Despite the tempting potential digital data presents, retailers must walk a fine line between being informed and being “creepy” when it comes to direct sales and marketing, Starkoff says. “People are beginning to become more conscious about what is known about them and sensitive to offers that are too personal.”

Data security is equally as vexing for retailers as consumer privacy concerns. Credit-card data theft has plagued retailers in recent years. Breaches at Target and Neiman Marcus in 2013 spurred Congress, credit card companies and national security agencies to consider new means of securing consumer transactions.

“The simple story across all retailers is it’s a little bit of a mess right now,” says Sean Adkins, managing director and leader of West Monroe Partners’ operations excellence practice in Columbus. In the quest to stay competitive, retailers can undermine their goals by jumping blindly on the latest trends.

“You can’t be in a mode where it’s strategy du jour,” says Adkins. Smart retailers will have a strong understanding of their consumers and the market as they evolve big data, e-commerce and in-store strategies, he says.

“Maybe I find ways to generate new revenue or make it more convenient for my customer, but the risk on the backside is all you’re doing is eroding your margins and putting more pressure on the business,” he says.

A read-through of the annual reports of the major retailers on the S&P 500 Consumer Discretionary Index indicates a shift to Internet sales for future growth. L Brands, Macy’s and, of course, Amazon aggressively pursue e-commerce as opposed to brick-and-mortar expansion. As the development of distribution and fulfillment centers increases, traditional shopping mall development has all but stopped. Outlet centers, like those in the pipeline in Delaware County, offer another growth outlet for retailers willing to discount their brand offerings.

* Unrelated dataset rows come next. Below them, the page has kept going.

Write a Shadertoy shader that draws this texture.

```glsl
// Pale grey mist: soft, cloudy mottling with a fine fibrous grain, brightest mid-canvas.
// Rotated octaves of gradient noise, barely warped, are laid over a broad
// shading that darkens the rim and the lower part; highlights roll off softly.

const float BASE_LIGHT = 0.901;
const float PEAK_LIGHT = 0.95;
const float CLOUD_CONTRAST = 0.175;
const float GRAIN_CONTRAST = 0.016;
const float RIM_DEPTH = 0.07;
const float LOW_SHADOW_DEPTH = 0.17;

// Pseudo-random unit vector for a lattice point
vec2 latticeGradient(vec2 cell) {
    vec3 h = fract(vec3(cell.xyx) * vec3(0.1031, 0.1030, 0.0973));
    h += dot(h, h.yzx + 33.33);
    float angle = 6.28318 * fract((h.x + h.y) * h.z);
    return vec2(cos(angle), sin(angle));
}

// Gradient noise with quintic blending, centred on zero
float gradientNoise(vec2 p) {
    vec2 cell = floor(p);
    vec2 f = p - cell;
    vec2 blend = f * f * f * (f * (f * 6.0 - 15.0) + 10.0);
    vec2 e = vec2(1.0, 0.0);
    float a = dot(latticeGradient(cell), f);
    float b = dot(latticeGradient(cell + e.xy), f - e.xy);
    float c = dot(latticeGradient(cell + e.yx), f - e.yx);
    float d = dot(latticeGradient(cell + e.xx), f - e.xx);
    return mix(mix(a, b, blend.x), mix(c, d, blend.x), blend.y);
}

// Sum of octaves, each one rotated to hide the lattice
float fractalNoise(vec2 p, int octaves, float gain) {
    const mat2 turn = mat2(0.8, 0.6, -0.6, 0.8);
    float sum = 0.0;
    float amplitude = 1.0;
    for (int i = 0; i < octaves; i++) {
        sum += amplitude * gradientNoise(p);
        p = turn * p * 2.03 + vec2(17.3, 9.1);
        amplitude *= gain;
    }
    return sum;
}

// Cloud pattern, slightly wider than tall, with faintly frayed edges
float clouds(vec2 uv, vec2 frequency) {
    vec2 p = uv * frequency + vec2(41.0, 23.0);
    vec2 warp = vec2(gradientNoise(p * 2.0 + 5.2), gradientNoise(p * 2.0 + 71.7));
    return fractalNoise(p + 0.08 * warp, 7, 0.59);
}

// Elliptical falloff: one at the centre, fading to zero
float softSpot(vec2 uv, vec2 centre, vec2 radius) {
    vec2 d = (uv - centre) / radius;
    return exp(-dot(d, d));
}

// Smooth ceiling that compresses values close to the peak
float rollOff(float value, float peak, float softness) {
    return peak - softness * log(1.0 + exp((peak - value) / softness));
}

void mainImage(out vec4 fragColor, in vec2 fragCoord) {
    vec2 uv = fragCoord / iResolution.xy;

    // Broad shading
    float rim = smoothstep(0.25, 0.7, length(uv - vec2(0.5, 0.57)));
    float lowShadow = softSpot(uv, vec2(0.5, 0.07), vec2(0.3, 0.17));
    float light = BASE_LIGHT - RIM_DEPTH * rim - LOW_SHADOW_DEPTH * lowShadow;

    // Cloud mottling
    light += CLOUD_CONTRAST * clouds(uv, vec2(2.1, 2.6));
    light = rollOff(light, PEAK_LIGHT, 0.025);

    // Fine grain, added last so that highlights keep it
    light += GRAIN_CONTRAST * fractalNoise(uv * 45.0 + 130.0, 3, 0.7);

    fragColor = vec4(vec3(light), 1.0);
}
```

“We haven’t built a new regional (enclosed) mall in the United States since 2006. Online sales have become a bigger and bigger part of their business,” says Boring. “If I was looking at real estate, I wouldn’t invest in retail; I’d be looking at distribution.”  

Kitty McConnell is assistant editor.